  3. Salit, Irving E. (Jan 1, 1997). "Precipitating factors for the chronic fatigue syndrome". Journal of Psychiatric Research. 31 (1): 59–65. doi:10.1016/S0022-3956(96)00050-7. ISSN 0022-3956. 
  4. Dhabhar, Firdaus S (Mar 15, 2008). "Enhancing versus Suppressive Effects of Stress on Immune Function: Implications for Immunoprotection versus Immunopathology". Allergy, Asthma, and Clinical Immunology : Official Journal of the Canadian Society of Allergy and Clinical Immunology. 4 (1): 2–11. doi:10.1186/1710-1492-4-1-2. ISSN 1710-1484. PMC 2869337Freely accessible. PMID 20525121. 

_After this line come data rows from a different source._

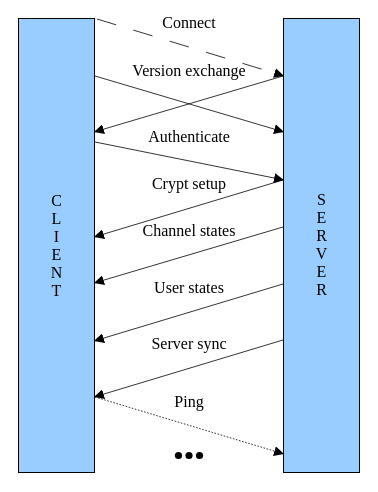
<!DOCTYPE html>
<html lang="en">
<head>
<meta charset="utf-8">
<title>Client and server connection sequence</title>
<style>
:root {
  --paper: #ffffff;
  --ink: #000000;
  --party: #99ccff;
}
* { box-sizing: border-box; margin: 0; }
html, body { width: 378px; height: 492px; overflow: hidden; background: var(--paper); }
.sequence {
  position: relative;
  width: 378px;
  height: 492px;
  color: var(--ink);
  font: 16px/18px "Liberation Serif", "Times New Roman", serif;
}
.parties {
  display: flex;
  justify-content: space-between;
  height: 100%;
  padding: 18px 18px 19px;
}
.party {
  display: flex;
  flex-direction: column;
  align-items: center;
  width: 77px;
  padding-top: 173px;
  background: var(--party);
  border: 1px solid var(--ink);
}
.server { padding-top: 172px; }
.messages { position: absolute; inset: 0; }
.message { stroke: var(--ink); stroke-width: 0.8; marker-end: url(#arrowhead); }
.dashed { stroke-dasharray: 20 18; }
.dotted { stroke-dasharray: 1.6 1.6; }
.label {
  position: absolute;
  left: 95px;
  width: 188px;
  text-align: center;
  white-space: nowrap;
}
</style>
</head>
<body>
<main class="sequence">
  <div class="parties">
    <div class="party client" aria-label="Client"><span>C</span><span>L</span><span>I</span><span>E</span><span>N</span><span>T</span></div>
    <div class="party server" aria-label="Server"><span>S</span><span>E</span><span>R</span><span>V</span><span>E</span><span>R</span></div>
  </div>

  <svg class="messages" width="378" height="492" viewBox="0 0 378 492" aria-hidden="true">
    <defs>
      <marker id="arrowhead" markerUnits="userSpaceOnUse" markerWidth="10" markerHeight="10" refX="10" refY="5" orient="auto">
        <polygon points="0,0 10,5 0,10"/>
      </marker>
    </defs>
    <line class="message dashed" x1="97" y1="19" x2="284" y2="76"/>
    <line class="message" x1="95" y1="76" x2="284" y2="132"/>
    <line class="message" x1="283" y1="76" x2="94" y2="132"/>
    <line class="message" x1="95" y1="142" x2="284" y2="180"/>
    <line class="message" x1="283" y1="180" x2="94" y2="237"/>
    <line class="message" x1="283" y1="227" x2="94" y2="283"/>
    <line class="message" x1="283" y1="284" x2="94" y2="341"/>
    <line class="message" x1="283" y1="340" x2="94" y2="397"/>
    <line class="message dotted" x1="95" y1="397" x2="284" y2="454"/>
    <g class="continues">
      <circle cx="178.5" cy="455.5" r="3.6"/>
      <circle cx="189" cy="455.5" r="3.6"/>
      <circle cx="199.5" cy="455.5" r="3.6"/>
    </g>
  </svg>

  <span class="label" style="top:14px">Connect</span>
  <span class="label" style="top:62px">Version exchange</span>
  <span class="label" style="top:128px">Authenticate</span>
  <span class="label" style="top:175px">Crypt setup</span>
  <span class="label" style="top:222px">Channel states</span>
  <span class="label" style="top:279px">User states</span>
  <span class="label" style="top:335px">Server sync</span>
  <span class="label" style="top:393px">Ping</span>
</main>
</body>
</html>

  5. Murphy, Michael L. M.; Cohen, Sheldon; Janicki-Deverts, Denise; Doyle, William J. (Jun 20, 2017). "Offspring of parents who were separated and not speaking to one another have reduced resistance to the common cold as adults". Proceedings of the National Academy of Sciences of the United States of America. 114 (25): 6515–6520. doi:10.1073/pnas.1700610114. ISSN 1091-6490. PMC 5488935Freely accessible. PMID 28584098. 

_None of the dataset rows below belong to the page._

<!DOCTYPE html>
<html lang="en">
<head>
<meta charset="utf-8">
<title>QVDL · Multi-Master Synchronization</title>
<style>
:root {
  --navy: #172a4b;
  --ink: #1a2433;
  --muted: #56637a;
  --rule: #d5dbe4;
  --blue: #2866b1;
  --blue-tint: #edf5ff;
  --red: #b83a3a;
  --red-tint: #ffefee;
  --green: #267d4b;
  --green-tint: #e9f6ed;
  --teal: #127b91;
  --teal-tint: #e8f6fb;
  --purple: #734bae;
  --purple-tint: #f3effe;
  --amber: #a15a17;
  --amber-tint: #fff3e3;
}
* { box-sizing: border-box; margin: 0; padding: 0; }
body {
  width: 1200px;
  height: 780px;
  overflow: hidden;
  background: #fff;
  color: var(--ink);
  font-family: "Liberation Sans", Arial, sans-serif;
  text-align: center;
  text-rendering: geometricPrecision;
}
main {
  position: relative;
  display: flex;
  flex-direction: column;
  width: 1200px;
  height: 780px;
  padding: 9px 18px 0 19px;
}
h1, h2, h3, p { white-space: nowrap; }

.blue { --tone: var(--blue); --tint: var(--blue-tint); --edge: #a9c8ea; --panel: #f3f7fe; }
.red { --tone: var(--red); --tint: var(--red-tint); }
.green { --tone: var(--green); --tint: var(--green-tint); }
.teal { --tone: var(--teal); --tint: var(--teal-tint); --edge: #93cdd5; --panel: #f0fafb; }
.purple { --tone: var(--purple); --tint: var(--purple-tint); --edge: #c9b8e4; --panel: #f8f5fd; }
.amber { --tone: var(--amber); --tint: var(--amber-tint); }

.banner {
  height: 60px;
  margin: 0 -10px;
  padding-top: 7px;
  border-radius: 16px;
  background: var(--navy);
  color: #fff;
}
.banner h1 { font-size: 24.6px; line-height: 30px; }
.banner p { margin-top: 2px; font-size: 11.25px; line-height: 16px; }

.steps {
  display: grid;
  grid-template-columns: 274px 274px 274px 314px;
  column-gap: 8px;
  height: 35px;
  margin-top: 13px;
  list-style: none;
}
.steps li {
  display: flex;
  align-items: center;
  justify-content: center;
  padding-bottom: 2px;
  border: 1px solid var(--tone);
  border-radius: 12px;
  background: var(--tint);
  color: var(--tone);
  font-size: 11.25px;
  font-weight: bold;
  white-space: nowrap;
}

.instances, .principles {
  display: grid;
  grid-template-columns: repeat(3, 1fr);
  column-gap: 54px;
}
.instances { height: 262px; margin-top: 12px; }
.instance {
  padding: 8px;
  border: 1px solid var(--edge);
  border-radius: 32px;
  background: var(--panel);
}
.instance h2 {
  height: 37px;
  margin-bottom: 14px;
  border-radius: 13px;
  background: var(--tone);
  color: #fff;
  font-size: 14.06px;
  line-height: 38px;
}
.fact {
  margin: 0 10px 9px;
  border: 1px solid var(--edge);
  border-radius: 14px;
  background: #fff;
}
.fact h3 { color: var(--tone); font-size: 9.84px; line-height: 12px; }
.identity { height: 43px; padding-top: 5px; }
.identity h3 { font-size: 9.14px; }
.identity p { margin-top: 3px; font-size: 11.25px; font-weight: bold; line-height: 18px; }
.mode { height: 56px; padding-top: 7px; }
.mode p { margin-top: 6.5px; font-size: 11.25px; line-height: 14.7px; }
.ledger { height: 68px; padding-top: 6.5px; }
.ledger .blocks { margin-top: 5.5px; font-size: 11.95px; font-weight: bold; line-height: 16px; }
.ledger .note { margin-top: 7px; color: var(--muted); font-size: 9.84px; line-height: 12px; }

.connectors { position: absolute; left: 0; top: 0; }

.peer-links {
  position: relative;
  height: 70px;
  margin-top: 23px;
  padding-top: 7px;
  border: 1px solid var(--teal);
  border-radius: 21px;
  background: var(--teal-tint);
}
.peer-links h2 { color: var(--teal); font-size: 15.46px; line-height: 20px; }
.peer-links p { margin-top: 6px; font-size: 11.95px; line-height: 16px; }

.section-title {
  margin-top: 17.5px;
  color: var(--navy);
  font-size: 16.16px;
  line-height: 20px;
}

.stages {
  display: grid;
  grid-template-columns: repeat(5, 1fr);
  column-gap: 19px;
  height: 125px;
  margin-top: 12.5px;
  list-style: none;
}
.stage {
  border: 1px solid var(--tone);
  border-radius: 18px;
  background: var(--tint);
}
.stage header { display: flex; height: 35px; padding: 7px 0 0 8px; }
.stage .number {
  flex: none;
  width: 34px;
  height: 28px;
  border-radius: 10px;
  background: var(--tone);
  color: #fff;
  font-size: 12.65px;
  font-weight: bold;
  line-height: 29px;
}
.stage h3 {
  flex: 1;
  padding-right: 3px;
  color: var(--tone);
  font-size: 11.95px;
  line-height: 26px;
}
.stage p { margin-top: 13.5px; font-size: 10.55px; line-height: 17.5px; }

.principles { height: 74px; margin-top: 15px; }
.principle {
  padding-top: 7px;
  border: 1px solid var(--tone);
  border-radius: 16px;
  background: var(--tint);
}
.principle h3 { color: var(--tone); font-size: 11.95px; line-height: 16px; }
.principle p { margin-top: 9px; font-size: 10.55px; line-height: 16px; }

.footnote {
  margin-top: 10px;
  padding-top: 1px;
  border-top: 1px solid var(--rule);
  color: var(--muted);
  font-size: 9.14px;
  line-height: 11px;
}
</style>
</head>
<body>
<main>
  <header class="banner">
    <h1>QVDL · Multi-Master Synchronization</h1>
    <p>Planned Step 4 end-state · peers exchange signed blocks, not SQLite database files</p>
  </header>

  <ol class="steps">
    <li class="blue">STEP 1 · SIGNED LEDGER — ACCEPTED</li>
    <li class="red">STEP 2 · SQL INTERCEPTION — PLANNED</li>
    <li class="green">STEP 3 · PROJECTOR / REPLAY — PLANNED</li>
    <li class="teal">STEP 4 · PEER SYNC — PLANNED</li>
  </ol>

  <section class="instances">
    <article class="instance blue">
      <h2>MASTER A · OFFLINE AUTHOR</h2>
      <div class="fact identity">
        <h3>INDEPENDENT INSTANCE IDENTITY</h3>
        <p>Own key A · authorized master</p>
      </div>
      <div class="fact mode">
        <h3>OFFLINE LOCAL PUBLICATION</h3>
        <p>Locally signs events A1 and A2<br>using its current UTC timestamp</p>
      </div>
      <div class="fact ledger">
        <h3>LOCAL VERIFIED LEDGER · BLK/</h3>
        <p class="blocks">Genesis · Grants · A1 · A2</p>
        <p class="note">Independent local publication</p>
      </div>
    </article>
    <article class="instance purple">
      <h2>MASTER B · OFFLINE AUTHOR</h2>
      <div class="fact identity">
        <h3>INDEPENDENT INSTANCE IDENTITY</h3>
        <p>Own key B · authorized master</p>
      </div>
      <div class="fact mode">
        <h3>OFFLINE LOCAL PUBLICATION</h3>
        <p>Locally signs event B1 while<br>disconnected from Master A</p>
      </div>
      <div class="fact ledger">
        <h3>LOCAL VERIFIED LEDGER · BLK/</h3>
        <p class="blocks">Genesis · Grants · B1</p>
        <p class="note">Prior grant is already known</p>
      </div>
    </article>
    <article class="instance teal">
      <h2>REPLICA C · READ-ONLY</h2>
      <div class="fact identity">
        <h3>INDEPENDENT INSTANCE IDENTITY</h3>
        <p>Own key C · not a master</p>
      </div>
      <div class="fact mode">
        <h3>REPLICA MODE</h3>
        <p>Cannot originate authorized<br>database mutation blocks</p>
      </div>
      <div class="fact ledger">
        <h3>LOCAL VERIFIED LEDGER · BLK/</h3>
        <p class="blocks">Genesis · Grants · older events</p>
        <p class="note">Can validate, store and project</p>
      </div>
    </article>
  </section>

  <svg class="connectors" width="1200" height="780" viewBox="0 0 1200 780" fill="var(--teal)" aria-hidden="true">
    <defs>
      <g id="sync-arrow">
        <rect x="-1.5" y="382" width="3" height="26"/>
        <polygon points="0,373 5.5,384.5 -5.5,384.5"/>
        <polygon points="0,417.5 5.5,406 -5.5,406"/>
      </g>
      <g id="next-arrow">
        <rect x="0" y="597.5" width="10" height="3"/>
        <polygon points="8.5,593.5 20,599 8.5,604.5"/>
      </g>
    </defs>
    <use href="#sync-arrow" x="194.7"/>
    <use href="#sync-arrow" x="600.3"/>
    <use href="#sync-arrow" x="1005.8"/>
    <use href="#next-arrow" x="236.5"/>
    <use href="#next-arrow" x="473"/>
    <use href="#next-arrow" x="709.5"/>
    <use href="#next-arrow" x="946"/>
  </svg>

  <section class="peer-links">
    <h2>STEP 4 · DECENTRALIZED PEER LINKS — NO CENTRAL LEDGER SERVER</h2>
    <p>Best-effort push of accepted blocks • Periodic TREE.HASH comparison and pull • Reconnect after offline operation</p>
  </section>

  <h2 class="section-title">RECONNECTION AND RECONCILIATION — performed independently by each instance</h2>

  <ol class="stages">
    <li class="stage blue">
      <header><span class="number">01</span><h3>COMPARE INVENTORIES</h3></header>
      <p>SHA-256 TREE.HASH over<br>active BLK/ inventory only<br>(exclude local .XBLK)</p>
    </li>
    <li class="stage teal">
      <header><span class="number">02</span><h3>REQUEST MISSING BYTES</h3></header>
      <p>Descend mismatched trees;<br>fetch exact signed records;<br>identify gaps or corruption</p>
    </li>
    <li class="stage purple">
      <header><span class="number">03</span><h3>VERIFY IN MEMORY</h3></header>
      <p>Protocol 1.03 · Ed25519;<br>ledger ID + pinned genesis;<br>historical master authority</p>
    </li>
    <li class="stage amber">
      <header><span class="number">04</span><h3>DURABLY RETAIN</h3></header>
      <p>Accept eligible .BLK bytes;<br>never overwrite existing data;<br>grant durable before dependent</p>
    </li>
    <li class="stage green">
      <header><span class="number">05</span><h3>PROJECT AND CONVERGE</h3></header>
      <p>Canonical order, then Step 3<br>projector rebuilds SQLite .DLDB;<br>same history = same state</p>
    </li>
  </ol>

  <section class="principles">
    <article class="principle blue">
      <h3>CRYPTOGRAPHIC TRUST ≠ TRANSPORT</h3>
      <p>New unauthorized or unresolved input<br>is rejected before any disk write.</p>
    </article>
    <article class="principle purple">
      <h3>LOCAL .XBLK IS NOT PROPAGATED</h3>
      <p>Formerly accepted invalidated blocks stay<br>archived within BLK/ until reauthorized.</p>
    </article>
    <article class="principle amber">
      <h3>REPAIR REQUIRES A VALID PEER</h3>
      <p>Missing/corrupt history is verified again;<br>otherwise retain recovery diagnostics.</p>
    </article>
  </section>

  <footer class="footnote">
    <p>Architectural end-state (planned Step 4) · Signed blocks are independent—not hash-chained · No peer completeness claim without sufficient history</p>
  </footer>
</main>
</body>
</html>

  6. Cohen, S.; Frank, E.; Doyle, W. J.; Skoner, D. P.; Rabin, B. S.; Gwaltney, J. M. (May 1998). "Types of stressors that increase susceptibility to the common cold in healthy adults". Health Psychology: Official Journal of the Division of Health Psychology, American Psychological Association. 17 (3): 214–223. doi:10.1037//0278-6133.17.3.214. ISSN 0278-6133. PMID 9619470. 

ME/CFS - An acronym that combines myalgic encephalomyelitis with chronic fatigue syndrome. Sometimes they are combined because people have trouble distinguishing one from the other. Sometimes they are combined because people see them as synonyms of each other.

Myalgic encephalomyelitis (ME) - A disease often marked by neurological symptoms, but fatigue is sometimes a symptom as well. Some diagnostic criteria distinguish it from chronic fatigue syndrome, while other diagnostic criteria consider it to be a synonym for chronic fatigue syndrome. A defining characteristic of ME is post-exertional malaise (PEM), or post-exertional neuroimmune exhaustion (PENE), which is a notable exacerbation of symptoms brought on by small exertions. PEM can last for days or weeks. Symptoms can include cognitive impairments, muscle pain (myalgia), trouble remaining upright (orthostatic intolerance), sleep abnormalities, and gastro-intestinal impairments, among others. An estimated 25% of those suffering from ME are housebound or bedbound. The World Health Organization (WHO) classifies ME as a neurological disease.

The information provided at this site is not intended to diagnose or treat any illness.
From MEpedia, a crowd-sourced encyclopedia of ME and CFS science and history.